As Shawn Green stepped into to the batter’s box, scattered boos could be heard from throughout the Dodger Stadium crowd. After striking out, the sprinkling of boos turned into a downpour as Green slowly made his way back to the dugout. This was a scene that repeated itself numerous times in the early part of the 2002 baseball season.
Green was struggling mightily as his batting average dipped down into the 230s. The fans could not forgive a guy who only two seasons prior had signed a massive 6-year, $84 million contract. The boos were a very loud and rude reminder that Green was not earning his keep.
Green had to get back to the basics. Green responded to his slump by going back to the batting cage. When Green entered the batting cage, he was certainly working on the mechanics of his swing, but there was something else going on, which Green felt was far more important. He was working on the mechanics of his mind.
In his book, The Way of Baseball: Finding Stillness at 95 mph, Green describes hitting off the tee. “My breathing became rhythmic: inhaling as I put the ball on the tee, holding my breath as I got in my stance, and exhaling as I took my swing. What was happening here?” The repetitive rhythm of hitting a baseball off a tee began to morph into a form of meditation for Green as he emptied his mind and just let the natural flow of swinging the bat to take over.
Although Green didn’t practice meditation in a traditional manner, there is no mistaking that his method of batting practice created a meditative result. On the GameChange podcast, Thru the Tunnel, company co-founder Paul McDonald states why meditation is so powerful. When we quiet the mind, it allows us to get in this flow state, a.k.a. “the zone”, where we perform at our best.”
A few days after Green began his meditative batting practice routine, the Dodgers were in Milwaukee for a game against the Brewers. In his first at-bat, Green roped a double. An inning later he hit a three-run homer. This was followed by two more home runs and a single. He had five hits, including three home runs, with one more inning left to play.
Green described his last at-bat in the ninth inning. “As I settled into my stance, I realized I was still too locked in to burden myself with thinking. I’d simply look for my pitch and swing hard.” With the count one and one, a thigh high fastball approached. Home run.

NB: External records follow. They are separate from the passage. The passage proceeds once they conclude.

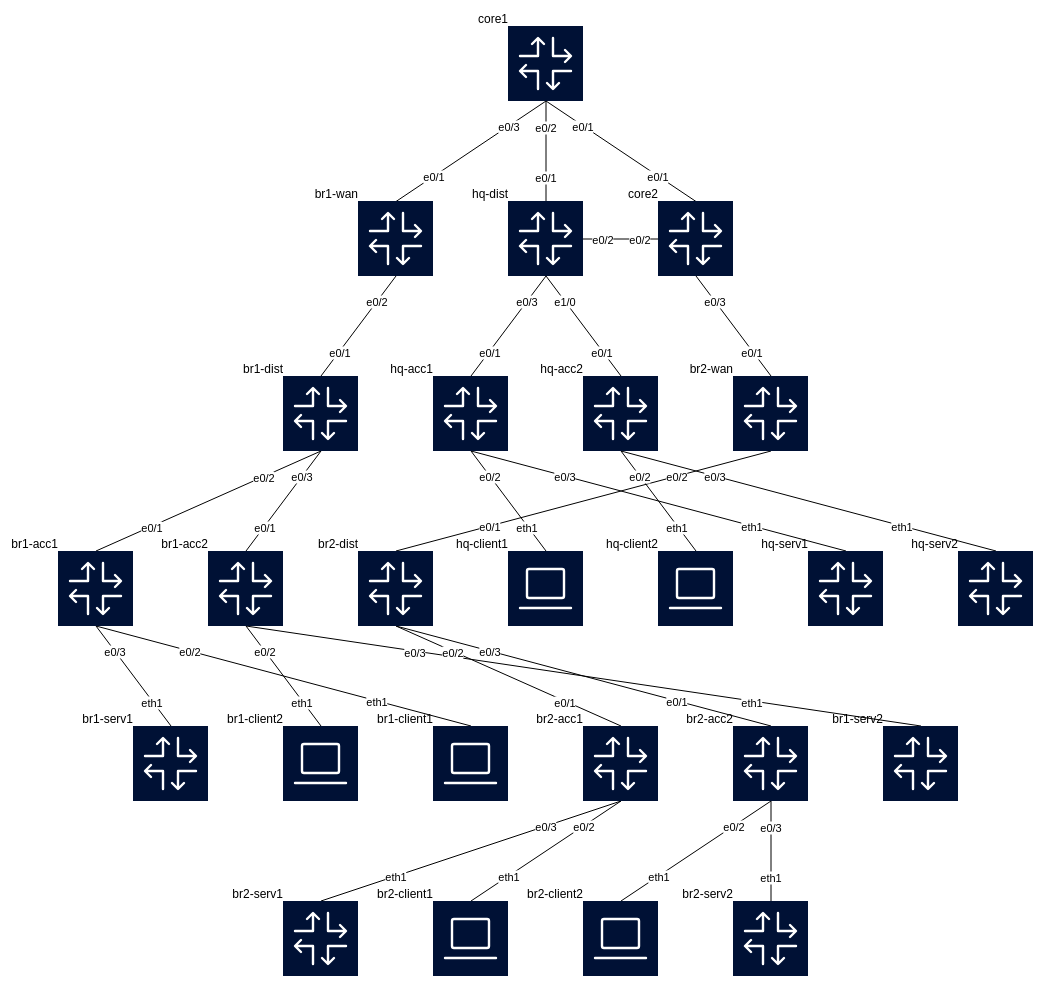
<!DOCTYPE html>
<html lang="en">
<head>
<meta charset="utf-8">
<title>Network topology</title>
<style>
:root { --paper: #fff; --ink: #000; --tile: #001135; --icon: #fff; }
* { box-sizing: border-box; }
body { margin: 0; background: var(--paper); overflow: hidden; }
.topology { position: relative; width: 1046px; height: 988px; overflow: hidden; background: var(--paper); color: var(--ink); font-family: "Liberation Sans", Arial, sans-serif; }
.defs { position: absolute; width: 0; height: 0; }
.links { position: absolute; left: 0; top: 0; stroke: var(--ink); stroke-width: 1; fill: none; }
.port, .node { position: absolute; left: calc(var(--x) * 1px); top: calc(var(--y) * 1px); }
.port { transform: translate(-50%, -50%); background: var(--paper); font-size: 11px; line-height: 13px; white-space: nowrap; }
.node { width: 75px; height: 75px; background: var(--tile); }
.node svg { display: block; fill: none; stroke: var(--icon); stroke-width: 2.4; stroke-linecap: round; stroke-linejoin: round; }
.name { position: absolute; right: 100%; bottom: 100%; font-size: 12px; line-height: 14px; white-space: nowrap; }
</style>
</head>
<body>
<main class="topology">
<svg class="defs" aria-hidden="true">
  <defs>
    <g id="router">
      <path d="M12 30H30V13M24 18L30 12L36 18"/>
      <path d="M45 12V30H62M57 24L63 30L57 36"/>
      <path d="M63 45H45V62M39 57L45 63L51 57"/>
      <path d="M30 63V45H13M18 39L12 45L18 51"/>
    </g>
    <g id="client">
      <rect x="19" y="18" width="37" height="29" rx="2"/>
      <line x1="12" y1="57" x2="63" y2="57"/>
    </g>
  </defs>
</svg>

<svg class="links" width="1046" height="988" viewBox="0 0 1046 988" aria-hidden="true">
  <line x1="546" y1="101" x2="396" y2="201.5"/>
  <line x1="546" y1="101" x2="546" y2="201"/>
  <line x1="546" y1="101" x2="696" y2="201.5"/>
  <line x1="583" y1="239" x2="658" y2="239"/>
  <line x1="396" y1="276" x2="321" y2="376"/>
  <line x1="546" y1="276" x2="471" y2="376"/>
  <line x1="546" y1="276" x2="621" y2="376"/>
  <line x1="696" y1="276" x2="771" y2="376"/>
  <line x1="321" y1="451" x2="96" y2="551"/>
  <line x1="321" y1="451" x2="246" y2="551"/>
  <line x1="771" y1="451" x2="396" y2="551"/>
  <line x1="471" y1="451" x2="546" y2="551"/>
  <line x1="471" y1="451" x2="846" y2="551"/>
  <line x1="621" y1="451" x2="696" y2="551"/>
  <line x1="621" y1="451" x2="996" y2="551"/>
  <line x1="96" y1="626" x2="171" y2="726"/>
  <line x1="96" y1="626" x2="471" y2="726"/>
  <line x1="246" y1="626" x2="321" y2="726"/>
  <line x1="246" y1="626" x2="921" y2="726"/>
  <line x1="396" y1="626" x2="621" y2="726"/>
  <line x1="396" y1="626" x2="771" y2="726"/>
  <line x1="621" y1="801" x2="321" y2="901"/>
  <line x1="621" y1="801" x2="471" y2="901"/>
  <line x1="771" y1="801" x2="621" y2="901"/>
  <line x1="771" y1="801" x2="771" y2="901"/>
</svg>

<span class="port" style="--x:509;--y:127">e0/3</span>
<span class="port" style="--x:546;--y:128">e0/2</span>
<span class="port" style="--x:583;--y:127">e0/1</span>
<span class="port" style="--x:434;--y:177">e0/1</span>
<span class="port" style="--x:546;--y:178">e0/1</span>
<span class="port" style="--x:658;--y:177">e0/1</span>
<span class="port" style="--x:603;--y:240">e0/2</span>
<span class="port" style="--x:640;--y:240">e0/2</span>
<span class="port" style="--x:377;--y:302">e0/2</span>
<span class="port" style="--x:340;--y:353">e0/1</span>
<span class="port" style="--x:527;--y:302">e0/3</span>
<span class="port" style="--x:565;--y:302">e1/0</span>
<span class="port" style="--x:490;--y:353">e0/1</span>
<span class="port" style="--x:602;--y:353">e0/1</span>
<span class="port" style="--x:715;--y:302">e0/3</span>
<span class="port" style="--x:752;--y:353">e0/1</span>
<span class="port" style="--x:264;--y:478">e0/2</span>
<span class="port" style="--x:302;--y:477">e0/3</span>
<span class="port" style="--x:152;--y:528">e0/1</span>
<span class="port" style="--x:265;--y:528">e0/1</span>
<span class="port" style="--x:490;--y:477">e0/2</span>
<span class="port" style="--x:565;--y:477">e0/3</span>
<span class="port" style="--x:640;--y:477">e0/2</span>
<span class="port" style="--x:677;--y:477">e0/2</span>
<span class="port" style="--x:715;--y:477">e0/3</span>
<span class="port" style="--x:490;--y:527">e0/1</span>
<span class="port" style="--x:527;--y:528">eth1</span>
<span class="port" style="--x:677;--y:528">eth1</span>
<span class="port" style="--x:752;--y:527">eth1</span>
<span class="port" style="--x:902;--y:527">eth1</span>
<span class="port" style="--x:115;--y:652">e0/3</span>
<span class="port" style="--x:190;--y:652">e0/2</span>
<span class="port" style="--x:265;--y:652">e0/2</span>
<span class="port" style="--x:415;--y:653">e0/3</span>
<span class="port" style="--x:453;--y:653">e0/2</span>
<span class="port" style="--x:490;--y:652">e0/3</span>
<span class="port" style="--x:152;--y:703">eth1</span>
<span class="port" style="--x:302;--y:703">eth1</span>
<span class="port" style="--x:377;--y:702">eth1</span>
<span class="port" style="--x:565;--y:703">e0/1</span>
<span class="port" style="--x:677;--y:702">e0/1</span>
<span class="port" style="--x:752;--y:703">eth1</span>
<span class="port" style="--x:546;--y:827">e0/3</span>
<span class="port" style="--x:584;--y:827">e0/2</span>
<span class="port" style="--x:734;--y:827">e0/2</span>
<span class="port" style="--x:771;--y:828">e0/3</span>
<span class="port" style="--x:396;--y:877">eth1</span>
<span class="port" style="--x:509;--y:877">eth1</span>
<span class="port" style="--x:659;--y:877">eth1</span>
<span class="port" style="--x:771;--y:878">eth1</span>

<div class="node" style="--x:508;--y:26"><span class="name">core1</span><svg width="75" height="75"><use href="#router"/></svg></div>

<div class="node" style="--x:358;--y:201"><span class="name">br1-wan</span><svg width="75" height="75"><use href="#router"/></svg></div>
<div class="node" style="--x:508;--y:201"><span class="name">hq-dist</span><svg width="75" height="75"><use href="#router"/></svg></div>
<div class="node" style="--x:658;--y:201"><span class="name">core2</span><svg width="75" height="75"><use href="#router"/></svg></div>

<div class="node" style="--x:283;--y:376"><span class="name">br1-dist</span><svg width="75" height="75"><use href="#router"/></svg></div>
<div class="node" style="--x:433;--y:376"><span class="name">hq-acc1</span><svg width="75" height="75"><use href="#router"/></svg></div>
<div class="node" style="--x:583;--y:376"><span class="name">hq-acc2</span><svg width="75" height="75"><use href="#router"/></svg></div>
<div class="node" style="--x:733;--y:376"><span class="name">br2-wan</span><svg width="75" height="75"><use href="#router"/></svg></div>

<div class="node" style="--x:58;--y:551"><span class="name">br1-acc1</span><svg width="75" height="75"><use href="#router"/></svg></div>
<div class="node" style="--x:208;--y:551"><span class="name">br1-acc2</span><svg width="75" height="75"><use href="#router"/></svg></div>
<div class="node" style="--x:358;--y:551"><span class="name">br2-dist</span><svg width="75" height="75"><use href="#router"/></svg></div>
<div class="node" style="--x:508;--y:551"><span class="name">hq-client1</span><svg width="75" height="75"><use href="#client"/></svg></div>
<div class="node" style="--x:658;--y:551"><span class="name">hq-client2</span><svg width="75" height="75"><use href="#client"/></svg></div>
<div class="node" style="--x:808;--y:551"><span class="name">hq-serv1</span><svg width="75" height="75"><use href="#router"/></svg></div>
<div class="node" style="--x:958;--y:551"><span class="name">hq-serv2</span><svg width="75" height="75"><use href="#router"/></svg></div>

<div class="node" style="--x:133;--y:726"><span class="name">br1-serv1</span><svg width="75" height="75"><use href="#router"/></svg></div>
<div class="node" style="--x:283;--y:726"><span class="name">br1-client2</span><svg width="75" height="75"><use href="#client"/></svg></div>
<div class="node" style="--x:433;--y:726"><span class="name">br1-client1</span><svg width="75" height="75"><use href="#client"/></svg></div>
<div class="node" style="--x:583;--y:726"><span class="name">br2-acc1</span><svg width="75" height="75"><use href="#router"/></svg></div>
<div class="node" style="--x:733;--y:726"><span class="name">br2-acc2</span><svg width="75" height="75"><use href="#router"/></svg></div>
<div class="node" style="--x:883;--y:726"><span class="name">br1-serv2</span><svg width="75" height="75"><use href="#router"/></svg></div>

<div class="node" style="--x:283;--y:901"><span class="name">br2-serv1</span><svg width="75" height="75"><use href="#router"/></svg></div>
<div class="node" style="--x:433;--y:901"><span class="name">br2-client1</span><svg width="75" height="75"><use href="#client"/></svg></div>
<div class="node" style="--x:583;--y:901"><span class="name">br2-client2</span><svg width="75" height="75"><use href="#client"/></svg></div>
<div class="node" style="--x:733;--y:901"><span class="name">br2-serv2</span><svg width="75" height="75"><use href="#router"/></svg></div>
</main>
</body>
</html>
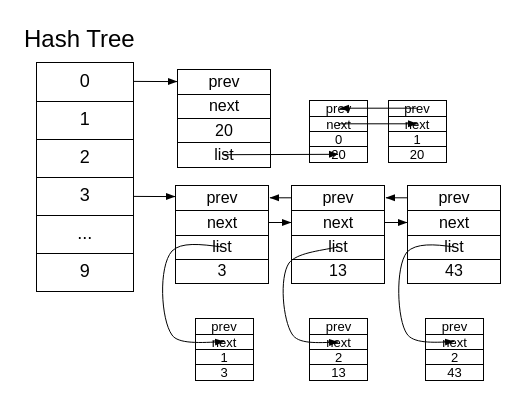
<!DOCTYPE html>
<html lang="en">
<head>
<meta charset="utf-8">
<title>Hash Tree</title>
<style>
:root { --ink: #000; --paper: #fff; }
* { box-sizing: border-box; margin: 0; padding: 0; }
html, body { width: 522px; height: 401px; overflow: hidden; background: var(--paper); }
.diagram { position: relative; width: 522px; height: 401px; overflow: hidden; color: var(--ink); font-family: "Liberation Sans", Arial, sans-serif; }
h1 { position: absolute; left: 24px; top: 24px; font-size: 24px; font-weight: 400; line-height: 30px; white-space: nowrap; }
.node { position: absolute; display: grid; grid-auto-rows: 1fr; list-style: none; border: 1px solid var(--ink); background: var(--paper); text-align: center; }
.node li { display: flex; align-items: center; justify-content: center; line-height: 1; }
.node li + li { border-top: 1px solid var(--ink); }
.buckets { left: 36px; top: 61.5px; width: 97.5px; height: 230px; font-size: 18px; }
.buckets li { padding-bottom: 2px; }
.entry { width: 94px; height: 99px; font-size: 16px; }
.item { width: 59px; height: 62.5px; font-size: 13px; }
.entry-20 { left: 177px; top: 68.5px; }
.entry-3 { left: 175px; top: 185px; }
.entry-13 { left: 291px; top: 185px; }
.entry-43 { left: 407px; top: 185px; }
.item-20-a { left: 309px; top: 100px; }
.item-20-b { left: 387.5px; top: 100px; }
.item-3 { left: 194.5px; top: 318px; }
.item-13 { left: 309px; top: 318px; }
.item-43 { left: 425px; top: 318px; }
.links { position: absolute; left: 0; top: 0; fill: none; stroke: var(--ink); stroke-width: 1; }
.links marker path { fill: var(--ink); stroke: none; }
</style>
</head>
<body>
<main class="diagram">
  <h1>Hash Tree</h1>

  <ol class="node buckets"><li>0</li><li>1</li><li>2</li><li>3</li><li>...</li><li>9</li></ol>

  <ul class="node entry entry-20"><li>prev</li><li>next</li><li>20</li><li>list</li></ul>
  <ul class="node item item-20-a"><li>prev</li><li>next</li><li>0</li><li>20</li></ul>
  <ul class="node item item-20-b"><li>prev</li><li>next</li><li>1</li><li>20</li></ul>

  <ul class="node entry entry-3"><li>prev</li><li>next</li><li>list</li><li>3</li></ul>
  <ul class="node entry entry-13"><li>prev</li><li>next</li><li>list</li><li>13</li></ul>
  <ul class="node entry entry-43"><li>prev</li><li>next</li><li>list</li><li>43</li></ul>

  <ul class="node item item-3"><li>prev</li><li>next</li><li>1</li><li>3</li></ul>
  <ul class="node item item-13"><li>prev</li><li>next</li><li>2</li><li>13</li></ul>
  <ul class="node item item-43"><li>prev</li><li>next</li><li>2</li><li>43</li></ul>

  <svg class="links" width="522" height="401" viewBox="0 0 522 401" aria-hidden="true">
    <defs>
      <marker id="arrow" markerUnits="userSpaceOnUse" markerWidth="10" markerHeight="8" refX="9" refY="4" orient="auto">
        <path d="M0 0.5L9.5 4L0 7.5Z"/>
      </marker>
    </defs>
    <g marker-end="url(#arrow)">
      <path d="M133 81.4L177 81.6"/>
      <path d="M133 196.4L175 196.6"/>
      <path d="M224 154.7L338 154.3"/>
      <path d="M417 108.2H340"/>
      <path d="M338 123.8H417"/>
      <path d="M291 197.8H270"/>
      <path d="M407 197.8H386"/>
      <path d="M269 222.5H291"/>
      <path d="M385 222.5H407"/>
      <path d="M222 247C200 244 181 242 172 251C158 267 161 320 172 335C178 344 200 343 224 341.5"/>
      <path d="M338 247C318 251 297 253 289 263C279 278 283 320 292 334C298 344 316 343 338 342"/>
      <path d="M454 247C434 244 416 243 407 252C395 267 397 320 407 334C413 343 431 343 454 341.5"/>
    </g>
  </svg>
</main>
</body>
</html>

Green circled the bases as the Brewers fans all stood and gave him a standing ovation, rare for a visiting player. They recognized that they had just witnessed the greatest hitting performances in the history of baseball. Green went six-for-six with four home runs and nineteen total bases, a major league record.